== REQUIRED WORK ==
Omit the pictures, then write out every entry exactly as it reads.

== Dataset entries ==
————

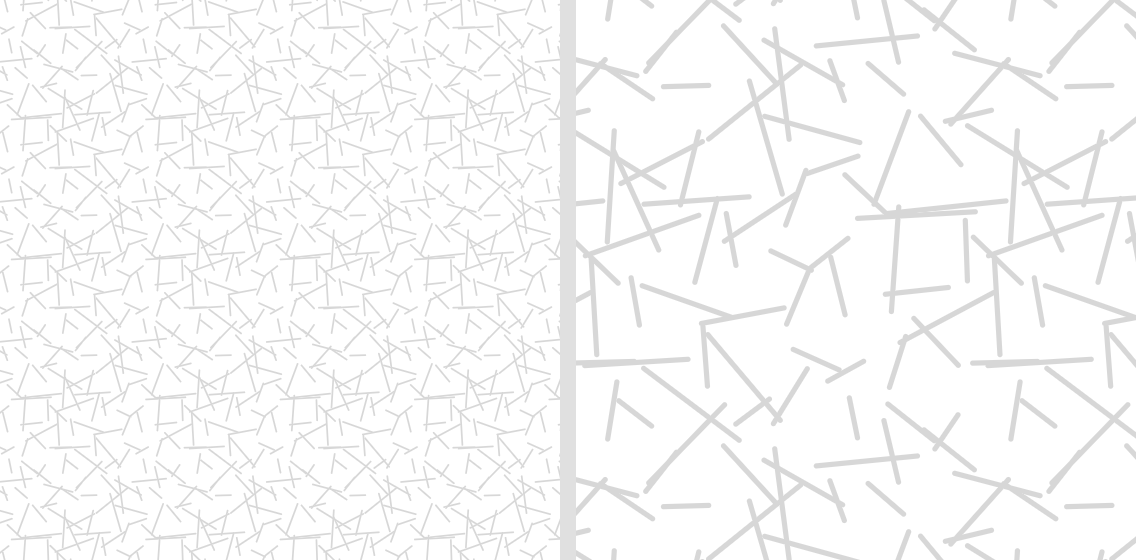
Left, the full canvas; right, a detail of the centre.
Reproduce this pattern procedurally as a WebGL 2 fragment shader.

```glsl
#version 300 es
precision highp float;
precision highp int;
// Scattered thin grey sticks crossing at all angles on white, in a repeating tile.

uniform vec2 u_resolution;
out vec4 fragColor;

const float TILE_CELLS = 8.0; // cells along each side of the repeating tile

// Integer hash (PCG): four random values in 0..1 per cell
vec4 hash4(vec2 cell) {
    uvec4 v = uvec4(uvec2(cell), 17u, 5u) * 1664525u + 1013904223u;
    for (int i = 0; i < 2; i++) {
        v.x += v.y * v.w;
        v.y += v.z * v.x;
        v.z += v.x * v.y;
        v.w += v.y * v.z;
        v ^= v >> 16u;
    }
    return vec4(v >> 8u) / 16777216.0;
}

// Distance to a stick centred on the origin
float stickDistance(vec2 p, vec2 direction, float halfLength) {
    float along = clamp(dot(p, direction), -halfLength, halfLength);
    return length(p - direction * along);
}

void main() {
    vec2 p = gl_FragCoord.xy / u_resolution.y;
    vec2 cellSize = vec2(0.24, 0.25) / TILE_CELLS;
    vec2 home = floor(p / cellSize);

    // Nearest stick among the cells within reach
    float nearest = 1.0;
    for (int y = -2; y <= 2; y++) {
        for (int x = -2; x <= 2; x++) {
            vec2 cell = home + vec2(x, y);
            vec4 rnd = hash4(mod(cell, TILE_CELLS));
            vec2 center = (cell + 0.5 + 0.8 * (rnd.xy - 0.5)) * cellSize;

            // Neighbouring cells take different sectors, so sticks cross openly
            float sector = mod(cell.x + 2.0 * cell.y, 4.0);
            float angle = (sector + 1.3 * rnd.z) * 0.785398;
            vec2 direction = vec2(cos(angle), sin(angle));

            float halfLength = mix(0.012, 0.036, rnd.w);
            nearest = min(nearest, stickDistance(p - center, direction, halfLength));
        }
    }

    // Antialiased ink over paper
    float pixel = 1.0 / u_resolution.y;
    float ink = clamp((0.00155 - nearest) / pixel + 0.5, 0.0, 1.0);
    vec3 paper = vec3(1.0);
    vec3 grey = vec3(0.845);
    fragColor = vec4(mix(paper, grey, ink), 1.0);
}
```
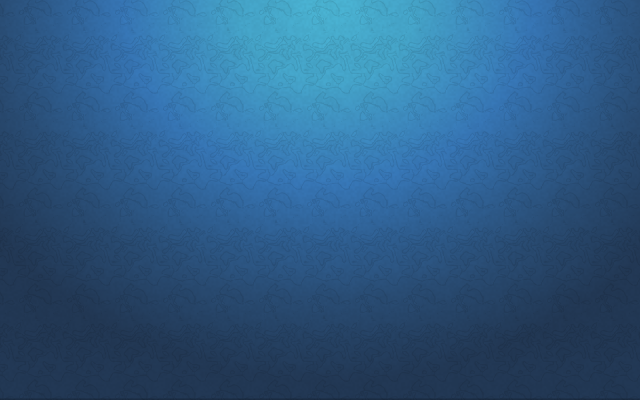
Write a Shadertoy shader that draws this background.

```glsl
// A cool glow falling from the top centre into deep navy, over embossed fabric.
// Elliptical distance drives a chain of colour blends; repeating warped noise
// supplies curling contour strokes, with a fine woven grain on top.

#define GLOW_CENTER vec2(0.512, 1.0)  // fraction of the canvas
#define GLOW_STRETCH 0.90             // below 1 widens the glow
#define MOTIF_SCALE 50.0              // noise cells per canvas height
#define MOTIF_REPEAT vec2(6.0, 12.0)  // cells in one fabric repeat
#define STROKE_WIDTH 0.0013           // half width, in canvas heights
#define STROKE_DEPTH 0.075
#define SHADE_DEPTH 0.035
#define GRAIN_SCALE 190.0
#define GRAIN_DEPTH 0.045

// Integer hash of a lattice point, returned in 0..1.
float hash(vec2 cell) {
    uvec2 q = uvec2(ivec2(cell)) * uvec2(1597u, 3812u);
    uint h = (q.x ^ q.y) * 747796u + 28917u;
    h = (h ^ (h >> 15u)) * 277803u;
    h = (h ^ (h >> 13u)) * 91139u;
    return float((h ^ (h >> 16u)) & 65535u) / 65535.0;
}

// Smooth value noise that repeats after the given number of cells.
float tiledNoise(vec2 p, vec2 period) {
    vec2 cell = floor(p);
    vec2 t = fract(p);
    t = t * t * (3.0 - 2.0 * t);
    vec2 a = mod(cell, period);
    vec2 b = mod(cell + 1.0, period);
    return mix(mix(hash(a), hash(vec2(b.x, a.y)), t.x),
               mix(hash(vec2(a.x, b.y)), hash(b), t.x), t.y);
}

// Colour along the glow, from its bright core to the dark rim.
vec3 glowColor(float r) {
    vec3 c = vec3(0.285, 0.690, 0.810);
    c = mix(c, vec3(0.265, 0.635, 0.775), smoothstep(0.00, 0.20, r));
    c = mix(c, vec3(0.240, 0.545, 0.740), clamp((r - 0.20) / 0.13, 0.0, 1.0));
    c = mix(c, vec3(0.210, 0.455, 0.700), clamp((r - 0.33) / 0.13, 0.0, 1.0));
    c = mix(c, vec3(0.180, 0.365, 0.560), clamp((r - 0.46) / 0.15, 0.0, 1.0));
    c = mix(c, vec3(0.158, 0.293, 0.445), clamp((r - 0.61) / 0.14, 0.0, 1.0));
    return mix(c, vec3(0.130, 0.215, 0.325), clamp((r - 0.75) / 0.20, 0.0, 1.0));
}

// Curling strokes and soft shade of the fabric; x = stroke, y = shade.
vec2 fabricMotif(vec2 p, float pixel) {
    vec2 q = p * MOTIF_SCALE;
    vec2 warp = vec2(tiledNoise(q + vec2(1.7, 4.2), MOTIF_REPEAT),
                     tiledNoise(q + vec2(3.1, 8.6), MOTIF_REPEAT)) - 0.5;
    float field = tiledNoise(q + 1.8 * warp.yx * vec2(1.0, -1.0), MOTIF_REPEAT);
    float contour = field * 2.2;
    float slope = max(length(vec2(dFdx(contour), dFdy(contour))), 0.02);
    float dist = abs(fract(contour) - 0.5) / slope * pixel;
    float stroke = 1.0 - smoothstep(STROKE_WIDTH - 0.5 * pixel,
                                    STROKE_WIDTH + 0.7 * pixel, dist);
    return vec2(stroke, field - 0.5);
}

void mainImage(out vec4 fragColor, in vec2 fragCoord) {
    float pixel = 1.0 / iResolution.y;
    vec2 p = fragCoord * pixel;
    float aspect = iResolution.x * pixel;

    // Background glow
    vec2 offset = p - GLOW_CENTER * vec2(aspect, 1.0);
    vec3 color = glowColor(length(offset * vec2(GLOW_STRETCH, 1.0)));

    // Embossed motif and woven grain
    vec2 motif = fabricMotif(p, pixel);
    float grain = tiledNoise(p * GRAIN_SCALE, vec2(512.0)) - 0.5;
    color *= 1.01 - STROKE_DEPTH * motif.x + SHADE_DEPTH * motif.y
           + GRAIN_DEPTH * grain;

    // Thin shadow along the lower edge
    color *= 1.0 - 0.2 * (1.0 - smoothstep(0.002, 0.006, p.y));

    fragColor = vec4(color, 1.0);
}
```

————

== RESPONSE TO THIS EXERCISE ==
Left, the full canvas; right, a detail of the centre.
Reproduce this pattern procedurally as a WebGL 2 fragment shader.

```glsl
#version 300 es
precision highp float;
precision highp int;
// Scattered thin grey sticks crossing at all angles on white, in a repeating tile.

uniform vec2 u_resolution;
out vec4 fragColor;

const float TILE_CELLS = 8.0; // cells along each side of the repeating tile

// Integer hash (PCG): four random values in 0..1 per cell
vec4 hash4(vec2 cell) {
    uvec4 v = uvec4(uvec2(cell), 17u, 5u) * 1664525u + 1013904223u;
    for (int i = 0; i < 2; i++) {
        v.x += v.y * v.w;
        v.y += v.z * v.x;
        v.z += v.x * v.y;
        v.w += v.y * v.z;
        v ^= v >> 16u;
    }
    return vec4(v >> 8u) / 16777216.0;
}

// Distance to a stick centred on the origin
float stickDistance(vec2 p, vec2 direction, float halfLength) {
    float along = clamp(dot(p, direction), -halfLength, halfLength);
    return length(p - direction * along);
}

void main() {
    vec2 p = gl_FragCoord.xy / u_resolution.y;
    vec2 cellSize = vec2(0.24, 0.25) / TILE_CELLS;
    vec2 home = floor(p / cellSize);

    // Nearest stick among the cells within reach
    float nearest = 1.0;
    for (int y = -2; y <= 2; y++) {
        for (int x = -2; x <= 2; x++) {
            vec2 cell = home + vec2(x, y);
            vec4 rnd = hash4(mod(cell, TILE_CELLS));
            vec2 center = (cell + 0.5 + 0.8 * (rnd.xy - 0.5)) * cellSize;

            // Neighbouring cells take different sectors, so sticks cross openly
            float sector = mod(cell.x + 2.0 * cell.y, 4.0);
            float angle = (sector + 1.3 * rnd.z) * 0.785398;
            vec2 direction = vec2(cos(angle), sin(angle));

            float halfLength = mix(0.012, 0.036, rnd.w);
            nearest = min(nearest, stickDistance(p - center, direction, halfLength));
        }
    }

    // Antialiased ink over paper
    float pixel = 1.0 / u_resolution.y;
    float ink = clamp((0.00155 - nearest) / pixel + 0.5, 0.0, 1.0);
    vec3 paper = vec3(1.0);
    vec3 grey = vec3(0.845);
    fragColor = vec4(mix(paper, grey, ink), 1.0);
}
```
Write a Shadertoy shader that draws this background.

```glsl
// A cool glow falling from the top centre into deep navy, over embossed fabric.
// Elliptical distance drives a chain of colour blends; repeating warped noise
// supplies curling contour strokes, with a fine woven grain on top.

#define GLOW_CENTER vec2(0.512, 1.0)  // fraction of the canvas
#define GLOW_STRETCH 0.90             // below 1 widens the glow
#define MOTIF_SCALE 50.0              // noise cells per canvas height
#define MOTIF_REPEAT vec2(6.0, 12.0)  // cells in one fabric repeat
#define STROKE_WIDTH 0.0013           // half width, in canvas heights
#define STROKE_DEPTH 0.075
#define SHADE_DEPTH 0.035
#define GRAIN_SCALE 190.0
#define GRAIN_DEPTH 0.045

// Integer hash of a lattice point, returned in 0..1.
float hash(vec2 cell) {
    uvec2 q = uvec2(ivec2(cell)) * uvec2(1597u, 3812u);
    uint h = (q.x ^ q.y) * 747796u + 28917u;
    h = (h ^ (h >> 15u)) * 277803u;
    h = (h ^ (h >> 13u)) * 91139u;
    return float((h ^ (h >> 16u)) & 65535u) / 65535.0;
}

// Smooth value noise that repeats after the given number of cells.
float tiledNoise(vec2 p, vec2 period) {
    vec2 cell = floor(p);
    vec2 t = fract(p);
    t = t * t * (3.0 - 2.0 * t);
    vec2 a = mod(cell, period);
    vec2 b = mod(cell + 1.0, period);
    return mix(mix(hash(a), hash(vec2(b.x, a.y)), t.x),
               mix(hash(vec2(a.x, b.y)), hash(b), t.x), t.y);
}

// Colour along the glow, from its bright core to the dark rim.
vec3 glowColor(float r) {
    vec3 c = vec3(0.285, 0.690, 0.810);
    c = mix(c, vec3(0.265, 0.635, 0.775), smoothstep(0.00, 0.20, r));
    c = mix(c, vec3(0.240, 0.545, 0.740), clamp((r - 0.20) / 0.13, 0.0, 1.0));
    c = mix(c, vec3(0.210, 0.455, 0.700), clamp((r - 0.33) / 0.13, 0.0, 1.0));
    c = mix(c, vec3(0.180, 0.365, 0.560), clamp((r - 0.46) / 0.15, 0.0, 1.0));
    c = mix(c, vec3(0.158, 0.293, 0.445), clamp((r - 0.61) / 0.14, 0.0, 1.0));
    return mix(c, vec3(0.130, 0.215, 0.325), clamp((r - 0.75) / 0.20, 0.0, 1.0));
}

// Curling strokes and soft shade of the fabric; x = stroke, y = shade.
vec2 fabricMotif(vec2 p, float pixel) {
    vec2 q = p * MOTIF_SCALE;
    vec2 warp = vec2(tiledNoise(q + vec2(1.7, 4.2), MOTIF_REPEAT),
                     tiledNoise(q + vec2(3.1, 8.6), MOTIF_REPEAT)) - 0.5;
    float field = tiledNoise(q + 1.8 * warp.yx * vec2(1.0, -1.0), MOTIF_REPEAT);
    float contour = field * 2.2;
    float slope = max(length(vec2(dFdx(contour), dFdy(contour))), 0.02);
    float dist = abs(fract(contour) - 0.5) / slope * pixel;
    float stroke = 1.0 - smoothstep(STROKE_WIDTH - 0.5 * pixel,
                                    STROKE_WIDTH + 0.7 * pixel, dist);
    return vec2(stroke, field - 0.5);
}

void mainImage(out vec4 fragColor, in vec2 fragCoord) {
    float pixel = 1.0 / iResolution.y;
    vec2 p = fragCoord * pixel;
    float aspect = iResolution.x * pixel;

    // Background glow
    vec2 offset = p - GLOW_CENTER * vec2(aspect, 1.0);
    vec3 color = glowColor(length(offset * vec2(GLOW_STRETCH, 1.0)));

    // Embossed motif and woven grain
    vec2 motif = fabricMotif(p, pixel);
    float grain = tiledNoise(p * GRAIN_SCALE, vec2(512.0)) - 0.5;
    color *= 1.01 - STROKE_DEPTH * motif.x + SHADE_DEPTH * motif.y
           + GRAIN_DEPTH * grain;

    // Thin shadow along the lower edge
    color *= 1.0 - 0.2 * (1.0 - smoothstep(0.002, 0.006, p.y));

    fragColor = vec4(color, 1.0);
}
```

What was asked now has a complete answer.